Subcontractors help your business boost productivity and take on new kinds of work. But that help can come at an unexpected cost if you're not careful.
In yesterday’s post, The Importance of Requesting Proof of E&O Insurance, we discussed how small businesses can be held liable for shoddy subcontractor work. But today, let's focus on contract disputes – disagreements between you and your contractor that can easily get out of hand if you don't have a written agreement.
The High Price of Contract Disputes
The Court Statistics Project, an organization that publishes court case data from around the country, estimates that a dispute over a contract typically costs a whopping $91,000.

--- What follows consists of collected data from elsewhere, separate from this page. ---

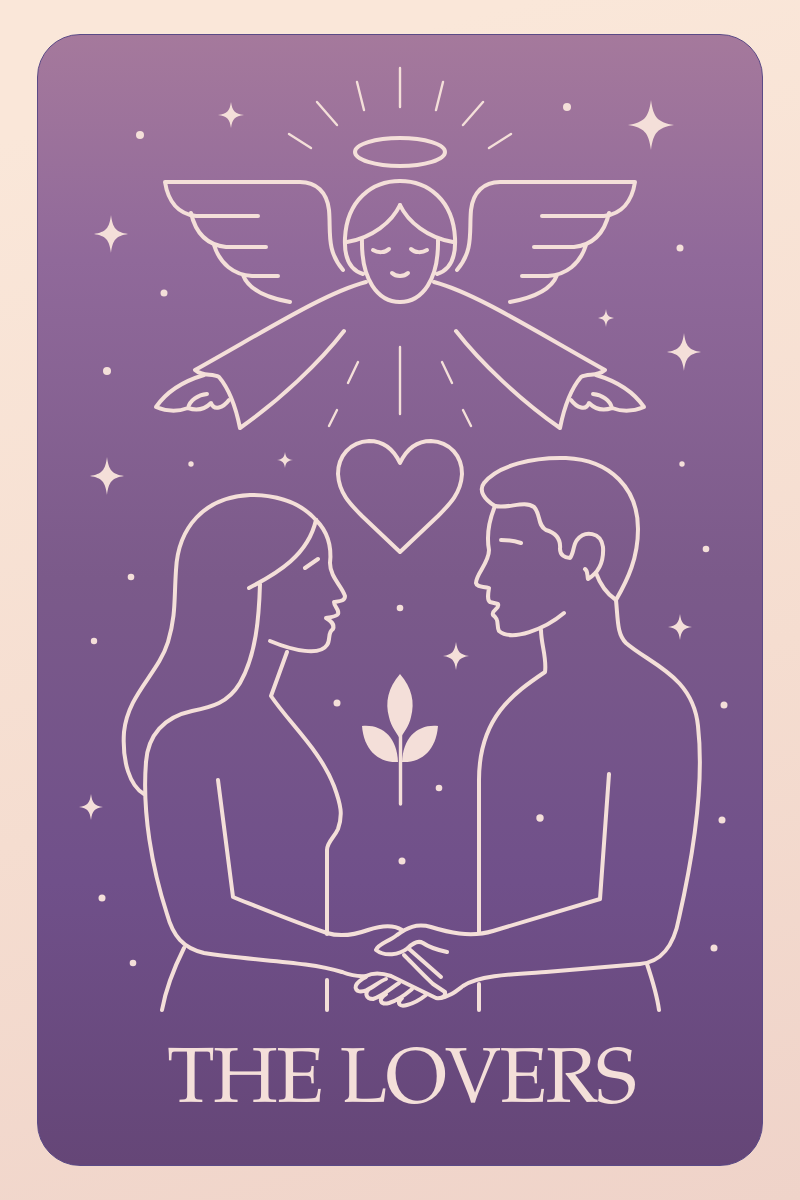
<!DOCTYPE html>
<html lang="en">
<head>
<meta charset="utf-8">
<title>The Lovers</title>
<style>
:root {
  --paper-light: #fae7d9;
  --paper-deep: #efd3c9;
  --card-top: #a5799c;
  --card-upper: #90699a;
  --card-mid: #7b5a8a;
  --card-bottom: #654677;
  --card-edge: #5b4a86;
  --ink: #f4dfd9;
}
* { box-sizing: border-box; margin: 0; }
html, body { width: 800px; height: 1200px; overflow: hidden; }
.sheet {
  position: relative;
  width: 800px;
  height: 1200px;
  background: linear-gradient(165deg, var(--paper-light) 10%, #f5ddd0 60%, var(--paper-deep));
}
.card {
  position: absolute;
  left: 37px;
  top: 34px;
  width: 726px;
  height: 1132px;
  border: 1px solid var(--card-edge);
  border-radius: 43px;
  background: linear-gradient(var(--card-top), var(--card-upper) 20%, var(--card-mid) 48%, #70508a 75%, var(--card-bottom));
}
.illustration { position: absolute; inset: 0; }
.line-art { fill: none; stroke: var(--ink); stroke-width: 4; stroke-linecap: round; stroke-linejoin: round; }
.rays { stroke-width: 2.4; }
.solid { fill: var(--ink); }
.title {
  position: absolute;
  left: 0;
  top: 1040px;
  width: 800px;
  padding-left: 2px;
  text-align: center;
  font: 400 78px/90px "TeX Gyre Pagella", "Noto Serif", serif;
  font-kerning: none;
  letter-spacing: -1.8px;
  white-space: nowrap;
  color: var(--ink);
}
</style>
</head>
<body>
<main class="sheet">
  <div class="card"></div>
  <svg class="illustration" width="800" height="1200" viewBox="0 0 800 1200" role="img" aria-label="An angel blessing a couple who hold hands beneath a heart">
    <defs>
      <path id="star" d="M0-10C1-3 3-1 10 0C3 1 1 3 0 10C-1 3-3 1-10 0C-3-1-1-3 0-10Z"/>
      <g id="angel-side">
        <path d="M343 270C326 250 331 232 329 210C327 192 316 182 300 182H165C168 201 178 214 196 216H258"/>
        <path d="M191 213C196 235 208 245 226 247H266M214 245C220 264 234 275 252 276H278M243 275C249 291 268 298 290 302"/>
        <path d="M366 282C325 293 270 328 195 370C203 377 212 373 219 377C230 390 236 408 240 428C280 400 320 362 344 331"/>
        <path d="M204 375C184 381 167 391 156 407C168 412 180 411 188 408C190 400 198 395 207 394M188 408C199 412 206 408 211 403C214 411 223 408 229 400"/>
        <path d="M363 274C350 270 344 258 345 238C347 200 372 181 400 181M347 242C372 238 392 222 400 205M362 239C361 280 378 302 400 302"/>
        <path d="M373 250C378 253 385 253 389 249"/>
      </g>
      <g id="ray-side">
        <path d="M357 82L364 110M317 102L337 125M289 134L311 148"/>
        <path d="M358 362L348 383M337 410L329 426"/>
      </g>
    </defs>

    <g class="line-art rays">
      <path d="M400 68V107M400 347V414"/>
      <use href="#ray-side"/>
      <use href="#ray-side" transform="matrix(-1 0 0 1 800 0)"/>
    </g>

    <g class="line-art angel">
      <ellipse cx="400" cy="152" rx="45" ry="14"/>
      <use href="#angel-side"/>
      <use href="#angel-side" transform="matrix(-1 0 0 1 800 0)"/>
      <path d="M392 273C396 277 404 277 408 273"/>
    </g>

    <path class="line-art heart" d="M400 463C392 446 380 441 369 441C350 442 338 456 338 474C339 493 350 504 362 516L400 552L438 516C450 504 461 493 462 474C462 456 450 442 431 441C420 441 408 446 400 463Z"/>

    <g class="line-art woman">
      <path d="M316 520C300 502 276 495 250 495C204 497 178 528 176 570C174 600 176 615 168 642C158 674 128 694 124 732C122 762 130 786 144 794"/>
      <path d="M316 520C308 555 278 573 249 588M260 584C259 618 256 655 240 683C228 703 212 707 192 711C164 717 148 735 146 762C142 812 152 868 167 914C173 936 183 948 204 953C254 961 306 961 342 972"/>
      <path d="M316 520C326 530 332 545 330 563C330 577 342 586 345 596C345 601 340 601 334 602C334 607 340 610 338 614C336 617 331 617 326 618C331 621 335 624 333 629C327 633 331 640 327 645C320 656 294 651 270 641"/>
      <path d="M305 568L318 559M287 652L271 696C290 724 320 750 334 786C341 805 343 815 338 829C334 838 327 842 327 850V934"/>
      <path d="M218 780L233 897C263 909 294 922 327 933C340 937 354 935 368 930C383 925 394 925 402 930"/>
      <path d="M184 948C174 968 166 988 162 1010M327 980V1010"/>
    </g>

    <g class="line-art man">
      <path d="M495 506C485 500 478 491 484 483C498 465 534 457 566 458C611 460 638 489 638 529C638 558 628 579 616 600C607 594 600 584 596 573"/>
      <path d="M495 506C509 509 524 500 534 507C541 514 537 525 546 530C556 533 561 539 560 549C560 555 565 558 570 558C574 553 573 545 577 540C585 530 601 532 603 547C604 562 598 573 588 579C587 575 588 571 585 569"/>
      <path d="M495 506C488 523 487 539 489 550C489 563 476 574 476 583C477 588 484 586 489 588C488 594 487 600 490 602L498 604C500 609 491 610 493 615C500 620 496 625 499 631C512 642 545 629 564 613"/>
      <path d="M501 540C508 540 515 541 521 543M541 630C541 644 547 658 545 672C514 693 479 717 479 780V933"/>
      <path d="M616 600C618 620 617 634 626 643C650 664 693 676 698 726C705 789 692 861 679 918C674 945 662 962 640 964L546 972C516 974 479 975 463 986C455 992 449 997 440 998"/>
      <path d="M609 774L600 899L493 931C470 938 447 932 431 927C416 923 407 928 397 935C388 942 378 944 376 950C385 957 399 955 408 948C413 943 418 940 423 943C430 948 438 950 447 952"/>
      <path d="M647 964C652 979 657 995 659 1010M479 984V1010"/>
    </g>

    <g class="line-art clasped-hands">
      <path d="M342 972C350 975 358 977 366 976C374 972 382 973 391 976M408 948L441 977M404 955C412 963 423 975 433 984L445 992C446 997 441 999 436 998L391 976"/>
      <path d="M366 977C358 981 352 987 358 991C366 994 376 983 386 979M370 988C364 993 366 999 373 999C383 996 391 988 399 983M386 994C377 1000 381 1005 389 1003C399 1000 406 994 412 989M402 998C396 1004 400 1007 407 1005C415 1003 421 999 426 995"/>
    </g>

    <g class="solid sprig">
      <path d="M400 674C388 688 385 702 389 717C391 727 397 733 400 739C403 733 409 727 411 717C415 702 412 688 400 674Z"/>
      <path d="M362 726C382 724 397 737 398 762C378 763 364 750 362 726Z"/>
      <path d="M438 726C418 724 403 737 402 762C422 763 436 750 438 726Z"/>
      <path class="line-art" style="stroke-width:3.4" d="M400.500 735V804"/>
    </g>

    <g class="solid stars">
      <use href="#star" transform="translate(231 115) scale(1.3)"/>
      <use href="#star" transform="translate(651 125) scale(2.3 2.500)"/>
      <use href="#star" transform="translate(111 234) scale(1.700 1.900)"/>
      <use href="#star" transform="translate(606 318) scale(.8 .9)"/>
      <use href="#star" transform="translate(684 352) scale(1.700 1.900)"/>
      <use href="#star" transform="translate(107 476) scale(1.700 1.900)"/>
      <use href="#star" transform="translate(285 460) scale(.8)"/>
      <use href="#star" transform="translate(680 627) scale(1.200 1.300)"/>
      <use href="#star" transform="translate(456 656) scale(1.300 1.400)"/>
      <use href="#star" transform="translate(91 807) scale(1.200 1.300)"/>
    </g>

    <g class="solid dots">
      <circle cx="140" cy="135" r="4"/>
      <circle cx="567" cy="107" r="4"/>
      <circle cx="680" cy="248" r="3.500"/>
      <circle cx="164" cy="293" r="3.500"/>
      <circle cx="107" cy="371" r="4"/>
      <circle cx="191" cy="464" r="2.700"/>
      <circle cx="682" cy="464" r="2.700"/>
      <circle cx="706" cy="549" r="3.300"/>
      <circle cx="131" cy="577" r="3.300"/>
      <circle cx="400" cy="608" r="3.300"/>
      <circle cx="94" cy="641" r="3.200"/>
      <circle cx="337" cy="703" r="3.500"/>
      <circle cx="724" cy="705" r="3.500"/>
      <circle cx="439" cy="788" r="3.300"/>
      <circle cx="540" cy="818" r="3.700"/>
      <circle cx="722" cy="820" r="3.500"/>
      <circle cx="402" cy="861" r="3.500"/>
      <circle cx="102" cy="898" r="3.500"/>
      <circle cx="714" cy="948" r="3.500"/>
      <circle cx="133" cy="963" r="3.300"/>
    </g>
  </svg>
  <h1 class="title">THE LOVERS</h1>
</main>
</body>
</html>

Unfortunately, many IT business owners don’t know that. We surveyed over 10,000 business owners who have applied for coverage with TechInsurance, and 54 percent of them don’t use a formal contract when they hire a subcontractor.
Sure, many people work with contractors they know and trust, but even a small disagreement can be enough to ruin that business relationship. Without a written agreement, there's no objective way to navigate the dispute.
Consider this: according to a study by the International Association for Contract & Commercial Management, nine percent of contracts result in a significant dispute or claim. That means nearly one out of 10 of your subcontractor agreements may run into trouble. You'll want a formal written agreement to back you up when that happens.
What to Include in a Subcontractor Agreement
Sally A. Piefer,
(@tsglaw1), explains that written contracts should outline…
- The scope of a project.
- Important terms and conditions.
“I generally take the opportunity to include self-serving language in the agreement which makes it expressly clear that the individual is an independent contractor and not an employee, and to include indemnification language in the event the contractor is deemed to be an employee,” Piefer says.
A written agreement reduces the risk of an expensive dispute because it defines the relationship and sets clear expectations that both parties can consult as the project progresses.
Take the example that
Lance Vaughn (Lance Vaughn on LinkedIn) offers up. He's the
CEO of digital project agency
(CabForward on LinkedIn), and he’s run into problems with flaky contractors who overpromised and delivered underwhelming results.
Vaughn had one contractor who said he could work, but Vaughn soon discovered that the contractor was already committed to 80 hours of work with other companies. Suddenly, CabForward had to work around its contractor’s busy schedule. That’s not the way things are supposed to happen.
A strong, clear contract can help you avoid these kinds of mishaps. After all, once a subcontractor signs the dotted line, they have a legal obligation to uphold their side of the bargain.
5 Ways a Written Subcontractor Agreement Can Protect Your Business
A well-written subcontractor agreement can help protect your business from certain liabilities by:
- Ensuring all parties carry liability insurance. If a contractor messes up part of a project, you may be held responsible for it. But if contractors have liability insurance, you can pass on the financial burden of a lawsuit and make sure they own up to their mistakes.
- Preventing missed deadlines or incomplete work. Subcontractors can leave a project for many reasons, but if you need them to stick around for the whole thing, you probably want a bit of reassurance. Contracts formalize your relationship and make it less likely that a contractor will leave you hanging.
- Specifying insurance requirements. Subcontractor contracts are an easy way to specify your E&O Insurance requirements. Subcontractors will know they need insurance before they agree to the job. You can even require them to attach a copy of their Certificate of Liability Insurance to the contract itself.
- Assigning data liabilities. Cyber liability is a growing concern and the courts are still defining the legal framework case-by-case. Regardless, your clients expect you to safeguard their data, especially if your subcontractors have access to it. Contracts should specify whether subcontractors should delete old data, remove their access to it, or store it securely.